#### Data supplied ####
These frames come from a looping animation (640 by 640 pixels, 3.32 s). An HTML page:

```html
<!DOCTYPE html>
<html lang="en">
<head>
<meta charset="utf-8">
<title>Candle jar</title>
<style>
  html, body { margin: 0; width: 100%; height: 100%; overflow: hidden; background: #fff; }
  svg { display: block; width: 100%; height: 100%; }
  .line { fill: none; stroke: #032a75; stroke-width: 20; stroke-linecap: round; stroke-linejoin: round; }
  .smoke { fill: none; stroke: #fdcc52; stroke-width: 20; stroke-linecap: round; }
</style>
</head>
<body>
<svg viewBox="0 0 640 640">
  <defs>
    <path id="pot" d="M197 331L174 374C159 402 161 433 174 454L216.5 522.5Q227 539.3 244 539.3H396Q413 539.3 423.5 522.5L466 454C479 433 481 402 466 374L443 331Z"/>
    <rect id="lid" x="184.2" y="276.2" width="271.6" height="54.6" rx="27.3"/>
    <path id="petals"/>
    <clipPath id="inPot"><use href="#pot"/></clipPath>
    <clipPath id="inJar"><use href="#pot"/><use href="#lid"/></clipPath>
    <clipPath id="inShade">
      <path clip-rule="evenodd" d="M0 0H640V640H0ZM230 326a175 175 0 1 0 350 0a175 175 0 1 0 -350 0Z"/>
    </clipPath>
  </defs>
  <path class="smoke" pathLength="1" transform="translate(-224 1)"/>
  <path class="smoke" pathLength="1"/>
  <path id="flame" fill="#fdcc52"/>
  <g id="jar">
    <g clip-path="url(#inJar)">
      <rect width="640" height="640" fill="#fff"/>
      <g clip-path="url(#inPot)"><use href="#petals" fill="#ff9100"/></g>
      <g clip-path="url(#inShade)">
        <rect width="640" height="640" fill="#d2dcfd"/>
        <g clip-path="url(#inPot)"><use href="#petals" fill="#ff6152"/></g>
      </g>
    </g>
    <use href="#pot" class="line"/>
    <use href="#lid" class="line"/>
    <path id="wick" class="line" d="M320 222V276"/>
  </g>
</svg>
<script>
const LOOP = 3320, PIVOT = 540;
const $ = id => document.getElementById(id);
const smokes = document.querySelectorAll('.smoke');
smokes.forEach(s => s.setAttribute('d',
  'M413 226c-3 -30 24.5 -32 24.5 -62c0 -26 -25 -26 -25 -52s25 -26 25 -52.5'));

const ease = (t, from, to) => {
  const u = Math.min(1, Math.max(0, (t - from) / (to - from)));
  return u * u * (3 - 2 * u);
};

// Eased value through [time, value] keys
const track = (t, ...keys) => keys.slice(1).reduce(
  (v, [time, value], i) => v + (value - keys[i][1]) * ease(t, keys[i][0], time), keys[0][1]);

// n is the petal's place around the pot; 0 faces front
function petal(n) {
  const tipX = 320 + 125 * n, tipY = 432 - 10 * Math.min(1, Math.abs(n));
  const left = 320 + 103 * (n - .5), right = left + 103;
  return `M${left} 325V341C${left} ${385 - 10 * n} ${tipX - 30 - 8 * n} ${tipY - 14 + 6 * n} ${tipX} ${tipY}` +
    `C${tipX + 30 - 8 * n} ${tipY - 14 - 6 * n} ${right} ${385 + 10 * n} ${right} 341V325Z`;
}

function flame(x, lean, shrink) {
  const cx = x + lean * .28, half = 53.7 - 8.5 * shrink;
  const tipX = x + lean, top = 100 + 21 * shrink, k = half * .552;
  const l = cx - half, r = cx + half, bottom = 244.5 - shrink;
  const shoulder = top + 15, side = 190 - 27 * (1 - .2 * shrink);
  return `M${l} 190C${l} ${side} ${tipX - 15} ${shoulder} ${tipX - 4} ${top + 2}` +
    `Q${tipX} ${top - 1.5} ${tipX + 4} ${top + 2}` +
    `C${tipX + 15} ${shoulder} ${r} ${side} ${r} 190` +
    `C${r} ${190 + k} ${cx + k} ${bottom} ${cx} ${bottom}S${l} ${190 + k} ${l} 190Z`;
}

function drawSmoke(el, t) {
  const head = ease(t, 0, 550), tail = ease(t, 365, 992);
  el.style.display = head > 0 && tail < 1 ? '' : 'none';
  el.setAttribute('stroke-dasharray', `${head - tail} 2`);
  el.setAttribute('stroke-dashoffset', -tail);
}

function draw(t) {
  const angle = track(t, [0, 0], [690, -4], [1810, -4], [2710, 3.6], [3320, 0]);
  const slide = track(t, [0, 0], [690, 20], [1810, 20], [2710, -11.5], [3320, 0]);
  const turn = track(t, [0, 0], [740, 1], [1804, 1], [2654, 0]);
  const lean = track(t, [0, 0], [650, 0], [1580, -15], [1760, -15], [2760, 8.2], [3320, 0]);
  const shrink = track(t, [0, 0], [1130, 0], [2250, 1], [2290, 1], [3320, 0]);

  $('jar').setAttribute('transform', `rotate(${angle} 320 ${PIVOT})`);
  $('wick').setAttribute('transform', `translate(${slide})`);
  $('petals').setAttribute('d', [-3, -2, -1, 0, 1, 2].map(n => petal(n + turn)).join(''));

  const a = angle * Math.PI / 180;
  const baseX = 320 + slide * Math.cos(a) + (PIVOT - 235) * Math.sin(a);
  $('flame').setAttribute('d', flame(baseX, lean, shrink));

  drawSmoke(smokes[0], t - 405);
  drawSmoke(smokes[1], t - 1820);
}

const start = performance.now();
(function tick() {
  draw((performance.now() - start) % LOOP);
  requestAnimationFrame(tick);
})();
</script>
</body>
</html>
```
####
Activity:
Check each line above for the string "bottom" and show the ones that have it.

Answer space:
  const l = cx - half, r = cx + half, bottom = 244.5 - shrink;
    `C${r} ${190 + k} ${cx + k} ${bottom} ${cx} ${bottom}S${l} ${190 + k} ${l} 190Z`;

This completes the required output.